Lost in the furor over what Moscow did or did not do, and what effects it did or did not have, is the broader question of what this incident says about Russian intentions and aims. Just how unusual was it for great powers to interfere in a democracy’s electoral processes, and just how outraged should Americans be by the alleged activities?
In the years around 1900, it was clear to most observers that a startling disparity of wealth and power existed not only between European states and much of the rest of the world, a substantial proportion of which had already fallen under their control, but also within Europe itself. The near future was foreseen as one of instability, conflict, and possibly 'new partitions' of not just those non-European polities such as China or the Ottoman Empire yet to be colonized, but also of weaker, 'dying' European empires. These grave predictions extended even to those powers such as Britain or France that seemed secure yet which, since around 1870, were themselves subject to insistent, dire warnings of relative decline compared to rising challengers such as Russia, Germany, and the United States.
At a time when the myriad causes of national and imperial decline were the subject of deep interest, the global significance of the Spanish-American War (1898) was noted immediately by its contemporaries. The war served as a demonstration that the United States' new economic supremacy could be translated into global power-projection capabilities, and of the crushing defeat of an archetypal 'Old World' declining empire by a non-European power.
This seminar will examine French diplomatic perceptions of America's growing power in the context of the Spanish-American War and some steps taken by French diplomats to make a possible Anglo-American alliance less likely.
Please join us! Coffee and tea provided. Everyone is welcome, but admittance will be on a first come–first served basis.
Complete caption and photo credit:
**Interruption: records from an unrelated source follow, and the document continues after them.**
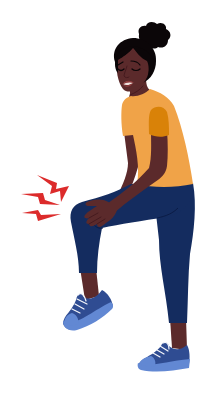
<!DOCTYPE html>
<html lang="en">
<head>
<meta charset="utf-8">
<title>Knee pain</title>
<style>
:root{--paper:#fff;--skin:#5b2a2b;--skin-shade:#43191d;--hair:#0b0608;--shirt:#f0a348;--sleeve:#d98208;--jeans:#142c5f;--jeans-line:#0b1c46;--shoe:#2f4c92;--sole:#6288d3;--lace:#f4f6fb;--pain:#dc2b2b}
html,body{margin:0;background:var(--paper);overflow:hidden}
svg{display:block;width:217px;height:393px}
.skin{fill:var(--skin)}
.skin-line{fill:none;stroke:var(--skin-shade);stroke-width:.9;stroke-linecap:round}
.hair{fill:var(--hair)}
.brow{fill:none;stroke:var(--hair);stroke-width:1.2;stroke-linecap:round}
.shirt{fill:var(--shirt)}
.sleeve{fill:var(--sleeve)}
.jeans{fill:var(--jeans)}
.seam{fill:none;stroke:var(--jeans-line);stroke-width:1}
.shoe{fill:var(--shoe)}
.sole{fill:var(--sole)}
.lace{fill:none;stroke:var(--lace);stroke-width:1.2;stroke-linecap:round}
.pain{fill:var(--pain)}
</style>
</head>
<body>
<svg viewBox="0 0 217 393" role="img" aria-label="Woman holding her raised, aching knee">
  <g id="pain-bolts" class="pain">
    <path d="M37 175L57 183L56 189L69 186L61 202L60 191L50 194L52 186Z"/>
    <path d="M21 194L43 193L45 200L60 205L40 204L38 197Z"/>
    <path d="M22 213L38 210L41 215L61 214L38 221L36 214Z"/>
  </g>

  <g id="standing-leg">
    <path class="skin" d="M170 318H186L187 350L172 348Z"/>
    <path class="shoe" d="M138 366C140 358 152 357 161 346C163 341 167 341 169 346C175 351 181 350 187 345C190 350 190 358 189 364Z"/>
    <path class="sole" d="M138 363C150 368 166 361 190 359L189 368C173 371 155 373 141 370C138 369 137 366 138 363Z"/>
    <path class="sole" d="M139 364C141 359 146 357 151 356C155 358 156 362 155 366C149 367 143 366 139 364Z"/>
    <path class="lace" d="M153 353L160 357M157 350L164 354M160 346L168 351M163 343C167 341 169 345 169 349"/>
    <path class="jeans" d="M193 183C197 205 194 232 190 254C188 276 188 300 187 323H169C166 292 159 266 159 240L155 205Z"/>
  </g>

  <g id="far-arm">
    <path class="skin" d="M124 132L135 130C139 145 140 157 138 167C135 178 131 188 126 198L117 197C123 184 128 173 128 163Z"/>
  </g>

  <g id="raised-leg">
    <path class="skin" d="M80 268H96L99 296L85 300Z"/>
    <path class="shoe" d="M63 323C64 315 72 311 76 300C77 294 81 291 84 297C90 301 97 297 102 290C108 293 112 300 113 306C104 317 89 325 76 329C69 331 64 328 63 323Z"/>
    <path class="sole" d="M63 321C76 327 92 311 111 302C113 304 114 307 112 309C103 318 90 326 77 330C69 332 63 328 63 321Z"/>
    <path class="sole" d="M64 322C65 317 68 314 72 313C77 315 79 319 78 324C73 326 67 326 64 322Z"/>
    <path class="lace" d="M72 309L80 313M75 304L84 309M77 299L87 304M78 295C82 291 85 297 86 301"/>
    <path class="jeans" d="M131 184H193C194 202 183 214 166 217C142 221 120 224 102 228C99 243 97 258 97 273H79C79 256 74 238 71 222C69 211 73 205 82 202C101 197 116 192 131 184Z"/>
    <path class="seam" d="M157 218C167 216 173 213 178 208M103 228C99 229 96 227 94 225"/>
  </g>

  <g id="torso">
    <path class="skin" d="M127 84L146 78C146 86 148 90 153 92C146 99 135 101 129 97C131 93 130 89 127 84Z"/>
    <path class="shirt" d="M131 96C137 97 145 94 150 89C160 92 169 97 174 106C183 129 189 157 193 184C174 188 153 188 137 184C140 167 136 149 133 135L123 136C121 124 121 112 122 105C123 100 127 97 131 96Z"/>
  </g>

  <g id="near-arm">
    <path class="skin" d="M151 130H167C168 144 168 156 167 166C166 174 161 178 155 182C142 191 128 201 114 213L107 204C122 193 137 182 149 168C152 157 151 144 151 130Z"/>
    <path class="skin" d="M110 203C103 198 94 199 87 202C84 204 86 206 89 206L97 206C93 209 88 211 85 215C83 218 86 219 89 218C86 221 85 224 89 224C90 228 94 226 97 224C97 229 102 227 106 223C111 220 115 216 117 210Z"/>
    <path class="skin-line" d="M89 218L98 213M89 224L101 217M97 224L105 219"/>
    <path class="sleeve" d="M149 134C149 124 148 115 151 110C156 105 164 106 167 112C169 119 169 127 169 135C162 138 155 137 149 134Z"/>
  </g>

  <g id="head">
    <path class="hair" d="M139 34C137 28 142 25 146 26C147 21 154 21 157 24C162 21 167 25 166 29C171 31 172 37 168 40C168 46 163 49 158 47C155 50 149 48 148 45C142 45 138 40 139 34Z"/>
    <path class="hair" d="M115 62C111 49 120 39 133 38C146 38 157 48 156 61C156 71 151 79 143 83L117 72Z"/>
    <path class="skin" d="M118 59C123 56 129 53 133 48C138 54 146 56 149 61C151 72 146 83 138 88C133 92 127 93 123 89C118 82 115 70 118 59Z"/>
    <path class="hair" d="M115 64C115 54 123 46 134 46C128 54 123 57 118 60L118 73C116 71 115 68 115 64Z"/>
    <path class="hair" d="M133 46C143 47 152 53 154 62C153 69 151 74 148 77C149 70 149 65 147 61C141 58 136 53 133 46Z"/>
    <path class="brow" d="M118 65L123 62M131 61C135 61 138 62 140 65"/>
    <path class="brow" d="M118 69C120 71 122 71 124 69M132 69C134 71 138 71 140 69"/>
    <path class="skin-line" d="M127 66C126 70 124 74 124 76C125 78 128 78 129 77"/>
    <path d="M123 84C125 81 130 80 133 83C130 85 126 86 123 84Z" fill="#efe3df"/>
    <path d="M122 85C124 81 130 79 134 83C130 82 126 82 122 85ZM123 85C127 86 130 85 133 83C131 87 126 88 123 85Z" fill="#8c3a3c"/>
    <path class="skin-line" d="M130 95C135 93 140 90 143 86"/>
  </g>
</svg>
</body>
</html>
"Celebrating July 4th, 1898 — the triumph of the American battle-ship." A gleeful Uncle Sam sits with John Bull, who is a sailor representing England, and six figures representing "Spain," "Italy" (Umberto I), "Austria" (Franz Joseph I), "France," Germany (Wilhelm II), and "Russia" (Nicholas II), watching a fireworks display that shows the outline of a huge American battleship that illuminates the ruins of the "Spanish Fleet." (Library of Congress Prints and Photographs Division.)